“This is a book about abstractions (rules) and following them and breaking them and writing about them and visualizing them and grinding them to dust. It is about consequences and the lack of them and who exactly is privy to them.” The third issue of ON Journal takes the “rule” as its critical through-line, offering an interdisciplinary array of works by contemporary artists and writers.
Join ON Journal, Shelf Shelf, and LVL3 Gallery in launching the third issue of ON! All readers are featured in ON / Rules. Readers include:
Drinks from Marz Community Brewing Co. will be available for purchase, with all funds benefiting the Chicago Community Bond Fund (CCBF). A portion of all book sales at the event will also benefit the CCBF. In dedicating an issue to the broad concept of ‘rules,’ we recognize that rules are often enforced unfairly and disproportionately. CCBF actively works to aid those incarcerated and affected by money bail in Chicago.
About ON Journal:
ON Journal is an interdisciplinary publishing project based out of Chicago, IL. Each issue of the journal is produced as both a printed art book and a reading event. In this way, ON hopes to anthologize experimental arts and writing practices in multiple formats. ON Journal is collaboratively produced by Gabrielle Welsh and Shelf Shelf.
About Shelf Shelf:
Shelf Shelf is a Chicago-based publishing imprint and collaborative design practice founded by Lucas Reif and Austin White.

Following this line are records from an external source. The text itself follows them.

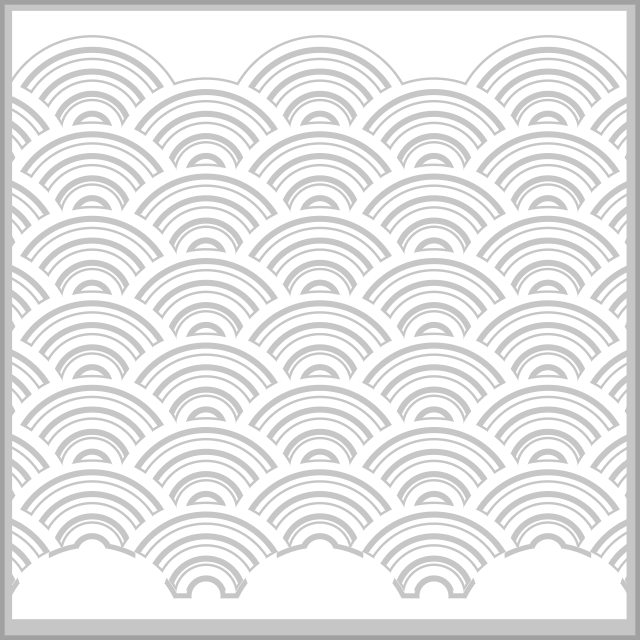
Reproduce this pattern procedurally as a Shadertoy shader.

```glsl
// Staggered rows of overlapping wave fans inside a grey double frame.
// Each fan is four hollow concentric bands, cut back by the three fans in
// front of it; a thin crest line tops the field and a scalloped rim ends it.

const vec3 PAPER = vec3(1.0);
const vec3 INK = vec3(0.775);
const vec3 FRAME_DARK = vec3(0.63);

const vec2 PITCH = vec2(0.17806, 0.13203);  // column step, row step
const vec2 FIRST_FAN = vec2(0.5, 0.7949);   // middle column, top row
const int LAST_ROW = 5;
const int SIDE_COLUMNS = 3;

const float RADIUS = 0.132;
const float CREST_RADIUS = 0.1503;          // clearance to diagonal fans
const float BELOW_RADIUS = 0.1437;          // clearance to the fan below
const vec4 BAND_OUTER = vec4(RADIUS, 0.098, 0.0632, 0.0322);
const vec4 BAND_INNER = vec4(0.1111, 0.0772, 0.0469, -0.1);
const float THICK = 0.0095;
const float THIN = 0.0038;

float disc(vec2 p, vec2 center, float radius) {
    return length(p - center) - radius;
}

float box(vec2 p, vec2 lower, vec2 upper) {
    vec2 d = max(lower - p, p - upper);
    return max(d.x, d.y);
}

float coverage(float d, float pixel) {
    return clamp(0.5 - d / pixel, 0.0, 1.0);
}

// Odd columns sit half a row lower.
vec2 fanCenter(int column, int row) {
    float drop = float(row) + 0.5 * float(column & 1);
    return FIRST_FAN + PITCH * vec2(float(column), -drop);
}

// Closed band: thick outer arc, thin inner arc and thin ends.
float hollowBand(float r, float outer, float inner, float cut) {
    float body = max(max(r - outer, inner - r), cut);
    float hollow = max(max(r - outer + THICK, inner + THIN - r), cut + THIN);
    return max(body, -hollow);
}

// One fan, with q measured from its centre.
float fan(vec2 q) {
    vec2 diagonal = vec2(PITCH.x, -0.5 * PITCH.y);
    float cut = -disc(vec2(abs(q.x), q.y), diagonal, CREST_RADIUS);
    cut = max(cut, -disc(q, vec2(0.0, -PITCH.y), BELOW_RADIUS));
    float r = length(q);
    float d = 1.0;
    for (int i = 0; i < 4; i++) {
        d = min(d, hollowBand(r, BAND_OUTER[i], BAND_INNER[i], cut));
    }
    return d;
}

float fanField(vec2 p) {
    float d = 1.0;
    for (int c = -SIDE_COLUMNS; c <= SIDE_COLUMNS; c++) {
        for (int k = 0; k <= LAST_ROW; k++) {
            d = min(d, fan(p - fanCenter(c, k)));
        }
    }
    return d;
}

// Thin line along the joined tops of the first row.
float crestLine(vec2 p, float lowest) {
    float d = 1.0;
    for (int c = -SIDE_COLUMNS; c <= SIDE_COLUMNS; c++) {
        d = min(d, disc(p, fanCenter(c, 0), CREST_RADIUS));
    }
    return max(max(d, -d - THIN), lowest - p.y);
}

// Cuts open the lower edge and rims it near the last fan centres.
float finishLowerEdge(vec2 p, float ink) {
    float empty = p.y - 0.0651;
    float nearCenter = 1.0;
    for (int c = -SIDE_COLUMNS; c <= SIDE_COLUMNS; c++) {
        vec2 center = fanCenter(c, LAST_ROW);
        empty = min(empty, disc(p, center, BAND_OUTER[3] - THICK));
        nearCenter = min(nearCenter, disc(p, center, 0.0677));
        if ((c & 1) == 0) {
            empty = min(empty, disc(p, fanCenter(c, LAST_ROW + 1), 0.142));
        }
    }
    float rim = max(empty - 0.0079, nearCenter);
    return max(min(ink, rim), -empty);
}

void mainImage(out vec4 fragColor, in vec2 fragCoord) {
    vec2 p = fragCoord / iResolution.xy;
    float pixel = 1.0 / min(iResolution.x, iResolution.y);

    // Wave field
    float ink = finishLowerEdge(p, min(fanField(p), crestLine(p, 0.83)));
    vec3 color = mix(PAPER, INK, coverage(ink, pixel));

    // Frame: light mat, then dark outer edge
    float sheet = box(p, vec2(0.0189, 0.0325), vec2(0.979, 0.983));
    float mat = box(p, vec2(0.0073), vec2(0.9927));
    color = mix(INK, color, coverage(sheet, pixel));
    color = mix(FRAME_DARK, color, coverage(mat, pixel));

    fragColor = vec4(color, 1.0);
}
```
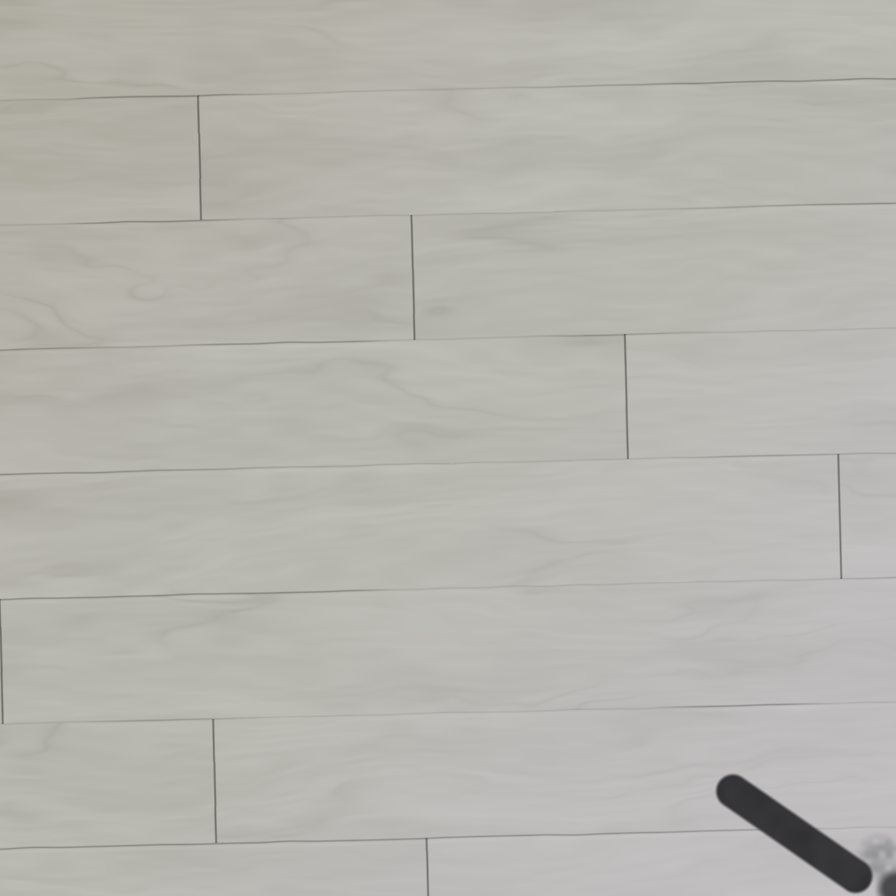
Reproduce this texture procedurally as a WebGL 2 fragment shader.

```glsl
#version 300 es
precision highp float;
// Pale wood plank floor with staggered joints, fine grain and a dark rod lying in one corner.

uniform vec2 u_resolution;
out vec4 fragColor;

// Plank layout, in canvas units
const float TILT = 0.0245;          // rise of the rows towards the right
const float ROW_HEIGHT = 0.1392;
const float ROW_ORIGIN = 0.888;     // height of the topmost seam at the left edge
const float PLANK_LENGTH = 1.1747;
const float JOINT_START = 0.0081;   // joint position in the top row
const float JOINT_STEP = 0.2349;    // shift of the joint from row to row
const float SEAM_HALF_WIDTH = 0.0009;
const float JOINT_HALF_WIDTH = 0.0010;

// Strengths
const float GRAIN = 0.060;
const float VEINS = 0.034;
const float FIBRE = 0.022;
const float PLANK_VARIATION = 0.012;
const float SEAM_DARKNESS = 0.24;
const float JOINT_DARKNESS = 0.40;

// Colours
const vec3 WARM_WOOD = vec3(0.700, 0.690, 0.650);
const vec3 PALE_WOOD = vec3(0.720, 0.718, 0.690);
const vec3 COOL_WOOD = vec3(0.752, 0.742, 0.748);
const vec3 ROD_COLOR = vec3(0.205, 0.205, 0.215);
const vec3 HUB_COLOR = vec3(0.600, 0.600, 0.610);

// Rod in the lower right corner
const vec2 ROD_TIP = vec2(0.818, 0.117);
const vec2 ROD_END = vec2(0.955, 0.022);
const float ROD_RADIUS = 0.0185;
const vec2 HUB_CENTER = vec2(0.982, 0.043);

float hash(vec2 p) {
    vec3 q = fract(vec3(p.xyx) * 0.1031);
    q += dot(q, q.yzx + 33.33);
    return fract((q.x + q.y) * q.z);
}

float noise(vec2 p) {
    vec2 cell = floor(p), f = fract(p);
    f = f * f * (3.0 - 2.0 * f);
    float low = mix(hash(cell), hash(cell + vec2(1, 0)), f.x);
    float high = mix(hash(cell + vec2(0, 1)), hash(cell + vec2(1, 1)), f.x);
    return mix(low, high, f.y);
}

float fbm(vec2 p) {
    float sum = 0.0, weight = 0.5;
    for (int i = 0; i < 4; i++) {
        sum += weight * noise(p);
        p = p * 2.03 + 17.3;
        weight *= 0.5;
    }
    return sum / 0.9375;
}

// Coverage of a soft line at distance d
float line(float d, float halfWidth, float pixel) {
    return 1.0 - smoothstep(halfWidth - pixel, halfWidth + pixel, abs(d));
}

float capsule(vec2 p, vec2 a, vec2 b, float radius) {
    vec2 pa = p - a, ba = b - a;
    return length(pa - ba * clamp(dot(pa, ba) / dot(ba, ba), 0.0, 1.0)) - radius;
}

// Brightness change from the grain of one plank
float woodGrain(vec2 p, float seed) {
    vec2 q = p + vec2(seed * 31.0, seed * 17.0);
    q.y -= q.x * (seed - 0.3) * 0.12;
    float warp = fbm(q * vec2(4.0, 13.0));
    float bands = fbm(vec2(q.x * 2.5, q.y * 26.0 + warp * 3.0)) - 0.5;
    float ridge = 1.0 - abs(2.0 * noise(vec2(q.x * 3.5, q.y * 30.0 + warp * 5.0)) - 1.0);
    float patches = smoothstep(0.35, 0.75, noise(q * vec2(7.0, 22.0) + 5.0));
    float fibre = noise(vec2(q.x * 24.0, q.y * 190.0 + warp * 9.0)) - 0.5;
    float veins = pow(ridge, 5.0) * patches - 0.1;
    return GRAIN * bands - VEINS * veins + FIBRE * fibre;
}

void main() {
    vec2 uv = gl_FragCoord.xy / u_resolution;
    float pixel = 1.0 / min(u_resolution.x, u_resolution.y);

    // Floor axes, with slightly uneven edges
    vec2 floorPos = vec2(uv.x + TILT * uv.y, uv.y - TILT * uv.x);
    float wobble = (noise(vec2(uv.x * 28.0, floor(uv.y * 20.0))) - 0.5) * 0.0012;
    float across = (floorPos.y - ROW_ORIGIN) / ROW_HEIGHT;
    float row = floor(across);
    float plankPos = (floorPos.x - JOINT_START + row * JOINT_STEP) / PLANK_LENGTH;
    float seed = hash(vec2(row + 40.0, floor(plankPos) + 9.0));

    // Light falling from warm upper left to cool lower right
    float light = 0.6 + 0.55 * (uv.x - uv.y) + 0.12 * (fbm(uv * 4.0) - 0.5);
    vec3 color = mix(WARM_WOOD, PALE_WOOD, smoothstep(0.1, 0.62, light));
    color = mix(color, COOL_WOOD, smoothstep(0.6, 1.1, light));
    float fade = mix(1.0, 0.55, smoothstep(0.5, 1.1, light));
    color += woodGrain(floorPos, seed) * fade * vec3(0.97, 1.0, 1.06);
    color += (seed - 0.5) * PLANK_VARIATION;

    // Seams between rows, worn faint in places, and crisp end joints
    float seamDist = (across - round(across)) * ROW_HEIGHT + wobble;
    float wear = mix(0.3, 1.0, smoothstep(0.25, 0.7, noise(vec2(uv.x * 6.0, round(across) * 7.0 + 60.0))));
    float jointDist = (plankPos - round(plankPos)) * PLANK_LENGTH + wobble * 0.4;
    color += 0.015 * line(seamDist + 0.004, 0.0015, 0.002) * wear;
    color *= 1.0 - SEAM_DARKNESS * wear * line(seamDist, SEAM_HALF_WIDTH, pixel);
    color *= 1.0 - JOINT_DARKNESS * line(jointDist, JOINT_HALF_WIDTH, pixel);

    // Blurred hub, its dark foot and the rod
    float hub = 1.0 - smoothstep(0.012, 0.032, length(uv - HUB_CENTER));
    color = mix(color, HUB_COLOR + 0.2 * (noise(uv * 130.0) - 0.5), 0.75 * hub);
    float foot = 1.0 - smoothstep(0.012, 0.026, length(uv - vec2(1.0, 0.008)));
    color = mix(color, ROD_COLOR, 0.85 * foot);
    float rodDist = capsule(uv, ROD_TIP, ROD_END, ROD_RADIUS);
    float rod = 1.0 - smoothstep(-0.0015 - pixel, 0.0015 + pixel, rodDist);
    color = mix(color, ROD_COLOR + 0.03 * (noise(uv * 60.0) - 0.5), rod);

    fragColor = vec4(color, 1.0);
}
```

About Chicago Community Bond Fund:
The Chicago Community Bond Fund (CCBF) pays bond for people charged with crimes in Cook County, Illinois. Through a revolving fund, CCBF supports individuals whose communities cannot afford to pay the bonds themselves and who have been impacted by structural violence. Inability to pay bond results in higher rates of conviction, longer sentences, loss of housing and jobs, separation of families, and lost custody of children. By paying bond, CCBF restores the presumption of innocence before trial and enables recipients to remain free while fighting their cases.